Objective: To explore how life events, psychosocial factors, and demographic variables are related to one-year changes in disability in early rheumatoid arthritis (RA).
Methods: A sample of 238 patients with RA of 48 mo duration or less was examined at baseline and after 12 mo (n = 227; 95%). Data on life events and psychosocial variables were collected by structured interviews, and functional disability was measured by the Health Assessment Questionnaire (HAQ). Analyses of variance and forward stepwise linear regression analyses were used as statistical procedures.
Results: Mean functional disability measured by the HAQ was relatively low at baseline and remained stable during one year. Positive life events experienced during the past year were significantly related to improved physical ability, whereas female sex was significantly related to reduction in ability. Neither age, income, education, number of network members, symptoms of mental distress, nor negative life events in the past year significantly predicted one-year changes in functional limitations.
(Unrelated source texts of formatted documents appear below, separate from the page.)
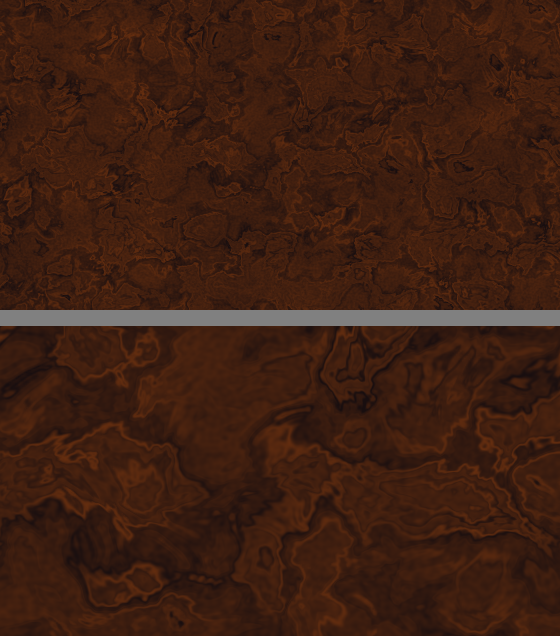
Top: the whole. Bottom: its middle third, enlarged.
This texture is drawn by a Shadertoy shader. Its source:

```glsl
// Dark burl veneer: a lightly warped gradient-noise height field is cut into
// irregular tonal bands, then edged with thin amber and dark contour veins.
// Faint patches and a fine grain vary the tone before it is coloured.

const vec3 DARK_BROWN = vec3(0.18, 0.09, 0.06);
const vec3 AMBER_BROWN = vec3(0.35, 0.16, 0.06);

// Unit gradient from an integer hash of the lattice cell
vec2 latticeGradient(vec2 cell) {
    uvec2 q = uvec2(ivec2(cell)) * uvec2(1597u, 3571u);
    uint h = (q.x ^ q.y) * 747796u + 28891u;
    h = (h ^ (h >> 15)) * 277803u;
    h = (h ^ (h >> 13)) * 91193u;
    h ^= h >> 16;
    float angle = 6.28319 * float(h & 65535u) / 65536.0;
    return vec2(cos(angle), sin(angle));
}

float gradientNoise(vec2 p) {
    vec2 cell = floor(p);
    vec2 f = p - cell;
    vec2 u = f * f * f * (f * (f * 6.0 - 15.0) + 10.0);
    vec2 e = vec2(0.0, 1.0);
    float a = dot(latticeGradient(cell), f);
    float b = dot(latticeGradient(cell + e.yx), f - e.yx);
    float c = dot(latticeGradient(cell + e.xy), f - e.xy);
    float d = dot(latticeGradient(cell + e.yy), f - e.yy);
    return mix(mix(a, b, u.x), mix(c, d, u.x), u.y);
}

float fbm(vec2 p, int octaves, float gain) {
    float sum = 0.0;
    float amplitude = 1.0;
    mat2 turn = mat2(0.8, 0.6, -0.6, 0.8);
    for (int i = 0; i < octaves; i++) {
        sum += amplitude * gradientNoise(p);
        p = turn * p * 2.03 + 17.3;
        amplitude *= gain;
    }
    return sum;
}

// Height field whose level lines form the burl eyes
float burlHeight(vec2 p, float scale, float warp) {
    vec2 q = p * scale;
    vec2 bend = vec2(fbm(q * 0.8 + 31.7, 3, 0.5), fbm(q * 0.8 + 74.2, 3, 0.5));
    return fbm(q + warp * bend, 5, 0.54);
}

// Repeated contour line, thinned in strength where it is finer than a pixel
float vein(float height, float spacing, float width, float blur) {
    float d = abs(fract(height / spacing) - 0.5) * spacing;
    float reach = width + blur;
    return (1.0 - smoothstep(0.0, reach, d)) * width / (width + 0.5 * blur);
}

// Irregular bands that depend on height alone, faded when too fine
float bands(float height, float frequency, float blur) {
    float fade = 1.0 / (1.0 + pow(blur * frequency, 2.0));
    return gradientNoise(vec2(height * frequency + 40.0, 9.5)) * fade;
}

void mainImage(out vec4 fragColor, in vec2 fragCoord) {
    vec2 p = fragCoord / iResolution.y * vec2(0.94, 1.06) + 3.0;

    // Contour field, drifting slowly so that the veins break and shift
    float drift = fbm(p * 2.3 + 12.4, 2, 0.5);
    float height = burlHeight(p, 7.0, 0.35);
    float blur = 0.6 * fwidth(height);
    float level = height + 0.2 * drift;

    // Tonal bands, faint patches and fine grain
    float tone = 0.42 + 0.12 * height;
    tone += 0.5 * bands(level, 6.0, blur);
    tone += 0.32 * bands(level + 5.0, 15.0, blur);
    tone += 0.2 * fbm(p * 3.1 + 55.0, 4, 0.6);
    tone += 0.28 * gradientNoise(p * 130.0);

    // Amber veins beside dark ones, each strong only in places
    float amberShare = smoothstep(-0.45, 0.4, gradientNoise(p * 8.0 + 8.1));
    float darkShare = smoothstep(-0.35, 0.45, gradientNoise(p * 7.0 + 63.9));
    tone += 0.8 * amberShare * vein(level, 0.34, 0.045, blur);
    tone -= 0.72 * darkShare * vein(level + 0.1, 0.34, 0.048, blur);

    vec3 color = mix(DARK_BROWN, AMBER_BROWN, clamp(tone, -0.5, 1.5));
    fragColor = vec4(color, 1.0);
}
```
Conclusion: The experience of positive life events during the past year was significantly related to a reduction in disability in this prospective study of 238 patients with early RA. This finding adds to our knowledge regarding the relationship between psychosocial factors and disease progression in RA.